*** DATA LISTING Section Begins ***

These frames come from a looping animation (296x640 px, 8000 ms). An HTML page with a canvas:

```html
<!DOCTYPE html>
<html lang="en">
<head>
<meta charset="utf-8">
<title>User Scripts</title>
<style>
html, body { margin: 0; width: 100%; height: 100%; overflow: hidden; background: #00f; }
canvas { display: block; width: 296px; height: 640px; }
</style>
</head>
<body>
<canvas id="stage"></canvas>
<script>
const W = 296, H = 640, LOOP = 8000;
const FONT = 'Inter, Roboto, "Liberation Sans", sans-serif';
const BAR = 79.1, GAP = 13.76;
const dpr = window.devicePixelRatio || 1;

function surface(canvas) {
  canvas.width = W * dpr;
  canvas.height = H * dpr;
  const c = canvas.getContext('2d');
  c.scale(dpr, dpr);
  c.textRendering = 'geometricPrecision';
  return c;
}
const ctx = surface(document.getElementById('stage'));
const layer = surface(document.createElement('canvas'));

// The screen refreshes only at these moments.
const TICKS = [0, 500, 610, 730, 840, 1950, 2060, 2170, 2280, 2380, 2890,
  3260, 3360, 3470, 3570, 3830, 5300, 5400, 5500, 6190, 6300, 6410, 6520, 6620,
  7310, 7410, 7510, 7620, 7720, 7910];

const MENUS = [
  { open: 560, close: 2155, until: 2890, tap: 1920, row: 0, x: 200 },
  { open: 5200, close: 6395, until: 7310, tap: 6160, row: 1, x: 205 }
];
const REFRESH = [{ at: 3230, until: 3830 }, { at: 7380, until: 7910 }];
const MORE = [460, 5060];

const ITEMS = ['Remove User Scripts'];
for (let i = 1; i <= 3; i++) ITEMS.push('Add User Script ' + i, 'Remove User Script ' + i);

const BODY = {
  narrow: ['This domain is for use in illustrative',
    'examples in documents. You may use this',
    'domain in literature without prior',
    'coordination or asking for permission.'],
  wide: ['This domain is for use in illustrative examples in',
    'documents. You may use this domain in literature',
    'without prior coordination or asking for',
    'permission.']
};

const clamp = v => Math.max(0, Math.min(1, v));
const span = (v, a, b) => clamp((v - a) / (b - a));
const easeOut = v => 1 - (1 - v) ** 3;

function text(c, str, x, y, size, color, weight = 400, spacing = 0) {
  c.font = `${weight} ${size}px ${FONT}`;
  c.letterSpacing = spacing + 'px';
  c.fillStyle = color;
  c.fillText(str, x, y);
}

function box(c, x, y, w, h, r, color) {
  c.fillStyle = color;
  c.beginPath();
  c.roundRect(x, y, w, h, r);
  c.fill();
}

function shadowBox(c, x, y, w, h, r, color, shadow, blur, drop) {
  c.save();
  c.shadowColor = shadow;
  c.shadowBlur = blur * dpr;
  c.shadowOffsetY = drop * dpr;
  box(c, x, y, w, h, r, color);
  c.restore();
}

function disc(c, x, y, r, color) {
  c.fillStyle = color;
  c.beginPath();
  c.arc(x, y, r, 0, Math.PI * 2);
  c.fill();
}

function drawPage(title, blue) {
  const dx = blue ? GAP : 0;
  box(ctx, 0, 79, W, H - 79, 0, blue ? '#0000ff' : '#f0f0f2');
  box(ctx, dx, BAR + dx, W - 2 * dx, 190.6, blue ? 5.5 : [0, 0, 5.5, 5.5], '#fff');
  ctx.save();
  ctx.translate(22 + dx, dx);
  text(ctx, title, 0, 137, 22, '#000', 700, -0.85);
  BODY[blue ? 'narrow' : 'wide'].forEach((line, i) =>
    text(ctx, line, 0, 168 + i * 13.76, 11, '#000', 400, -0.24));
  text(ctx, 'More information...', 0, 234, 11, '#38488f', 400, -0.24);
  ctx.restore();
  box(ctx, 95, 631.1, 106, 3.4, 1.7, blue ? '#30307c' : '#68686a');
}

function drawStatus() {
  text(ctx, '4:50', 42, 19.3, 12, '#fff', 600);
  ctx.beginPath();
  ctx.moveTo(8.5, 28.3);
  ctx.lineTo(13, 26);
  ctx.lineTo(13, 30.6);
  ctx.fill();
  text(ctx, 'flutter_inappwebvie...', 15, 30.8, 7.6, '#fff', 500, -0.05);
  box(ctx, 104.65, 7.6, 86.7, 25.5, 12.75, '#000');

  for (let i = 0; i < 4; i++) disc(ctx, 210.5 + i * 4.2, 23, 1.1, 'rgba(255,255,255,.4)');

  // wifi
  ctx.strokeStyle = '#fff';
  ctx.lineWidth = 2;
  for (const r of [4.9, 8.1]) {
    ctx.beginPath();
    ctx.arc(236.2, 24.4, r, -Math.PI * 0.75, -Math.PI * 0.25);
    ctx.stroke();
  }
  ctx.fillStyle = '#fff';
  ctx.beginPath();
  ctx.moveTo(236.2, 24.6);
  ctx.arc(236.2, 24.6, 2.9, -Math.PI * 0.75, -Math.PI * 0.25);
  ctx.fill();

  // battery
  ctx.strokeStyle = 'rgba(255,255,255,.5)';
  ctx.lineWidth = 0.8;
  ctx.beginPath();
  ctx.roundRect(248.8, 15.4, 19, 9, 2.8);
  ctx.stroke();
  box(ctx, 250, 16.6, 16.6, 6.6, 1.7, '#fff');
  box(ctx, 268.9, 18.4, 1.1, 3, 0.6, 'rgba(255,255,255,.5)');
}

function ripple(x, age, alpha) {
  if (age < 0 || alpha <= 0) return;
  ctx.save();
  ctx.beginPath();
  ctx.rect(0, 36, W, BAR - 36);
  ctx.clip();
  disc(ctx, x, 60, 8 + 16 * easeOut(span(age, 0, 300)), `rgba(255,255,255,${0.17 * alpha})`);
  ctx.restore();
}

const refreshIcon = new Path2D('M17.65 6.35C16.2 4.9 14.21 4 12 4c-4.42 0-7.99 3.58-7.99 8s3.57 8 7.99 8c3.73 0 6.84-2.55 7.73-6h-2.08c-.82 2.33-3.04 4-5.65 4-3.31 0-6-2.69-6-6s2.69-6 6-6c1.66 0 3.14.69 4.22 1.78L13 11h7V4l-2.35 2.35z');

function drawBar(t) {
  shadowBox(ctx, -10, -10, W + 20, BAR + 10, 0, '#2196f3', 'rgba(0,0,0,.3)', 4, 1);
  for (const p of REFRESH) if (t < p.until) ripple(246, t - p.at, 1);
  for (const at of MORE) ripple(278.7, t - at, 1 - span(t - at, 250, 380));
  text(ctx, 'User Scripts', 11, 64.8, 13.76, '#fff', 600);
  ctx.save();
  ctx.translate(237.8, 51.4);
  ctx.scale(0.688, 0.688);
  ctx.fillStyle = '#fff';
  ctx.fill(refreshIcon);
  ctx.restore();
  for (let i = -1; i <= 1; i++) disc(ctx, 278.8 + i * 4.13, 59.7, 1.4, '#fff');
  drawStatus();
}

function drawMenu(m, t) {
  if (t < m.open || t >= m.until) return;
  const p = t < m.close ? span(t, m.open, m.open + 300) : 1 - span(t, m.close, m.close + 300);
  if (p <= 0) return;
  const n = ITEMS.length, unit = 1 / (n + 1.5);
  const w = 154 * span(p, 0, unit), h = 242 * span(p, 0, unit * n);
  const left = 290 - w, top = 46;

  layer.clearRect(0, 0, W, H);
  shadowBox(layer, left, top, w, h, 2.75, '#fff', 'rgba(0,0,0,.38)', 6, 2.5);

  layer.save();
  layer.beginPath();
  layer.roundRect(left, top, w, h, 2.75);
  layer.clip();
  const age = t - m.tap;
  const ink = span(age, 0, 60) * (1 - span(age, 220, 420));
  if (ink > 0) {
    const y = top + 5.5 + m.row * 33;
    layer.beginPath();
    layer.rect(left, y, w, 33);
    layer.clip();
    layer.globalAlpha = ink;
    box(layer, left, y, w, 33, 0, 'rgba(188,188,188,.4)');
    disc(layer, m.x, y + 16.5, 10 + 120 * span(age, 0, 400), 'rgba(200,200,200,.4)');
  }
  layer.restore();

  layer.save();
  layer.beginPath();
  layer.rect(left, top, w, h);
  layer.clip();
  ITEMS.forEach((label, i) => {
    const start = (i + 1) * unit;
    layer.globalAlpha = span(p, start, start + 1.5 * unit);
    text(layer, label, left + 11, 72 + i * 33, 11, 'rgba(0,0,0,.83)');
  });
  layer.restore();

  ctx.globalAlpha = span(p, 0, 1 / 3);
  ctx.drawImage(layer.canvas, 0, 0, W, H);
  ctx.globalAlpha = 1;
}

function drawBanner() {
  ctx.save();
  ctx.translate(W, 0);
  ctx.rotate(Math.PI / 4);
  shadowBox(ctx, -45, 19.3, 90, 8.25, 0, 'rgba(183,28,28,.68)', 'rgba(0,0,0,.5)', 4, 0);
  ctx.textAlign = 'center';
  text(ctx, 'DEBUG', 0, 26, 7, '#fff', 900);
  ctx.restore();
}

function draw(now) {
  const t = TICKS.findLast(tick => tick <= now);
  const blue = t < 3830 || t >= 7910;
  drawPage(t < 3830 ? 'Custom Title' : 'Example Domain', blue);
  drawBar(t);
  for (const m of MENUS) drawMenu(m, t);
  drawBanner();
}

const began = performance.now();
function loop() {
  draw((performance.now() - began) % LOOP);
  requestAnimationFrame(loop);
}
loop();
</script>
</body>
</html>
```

*** DATA LISTING Section Ends ***

▶ [TASK ITEM]
Copy out each line of the data where the string "shadowBox" appears.

▶ [PROBLEM SOLUTION]
function shadowBox(c, x, y, w, h, r, color, shadow, blur, drop) {
  shadowBox(ctx, -10, -10, W + 20, BAR + 10, 0, '#2196f3', 'rgba(0,0,0,.3)', 4, 1);
  shadowBox(layer, left, top, w, h, 2.75, '#fff', 'rgba(0,0,0,.38)', 6, 2.5);
  shadowBox(ctx, -45, 19.3, 90, 8.25, 0, 'rgba(183,28,28,.68)', 'rgba(0,0,0,.5)', 4, 0);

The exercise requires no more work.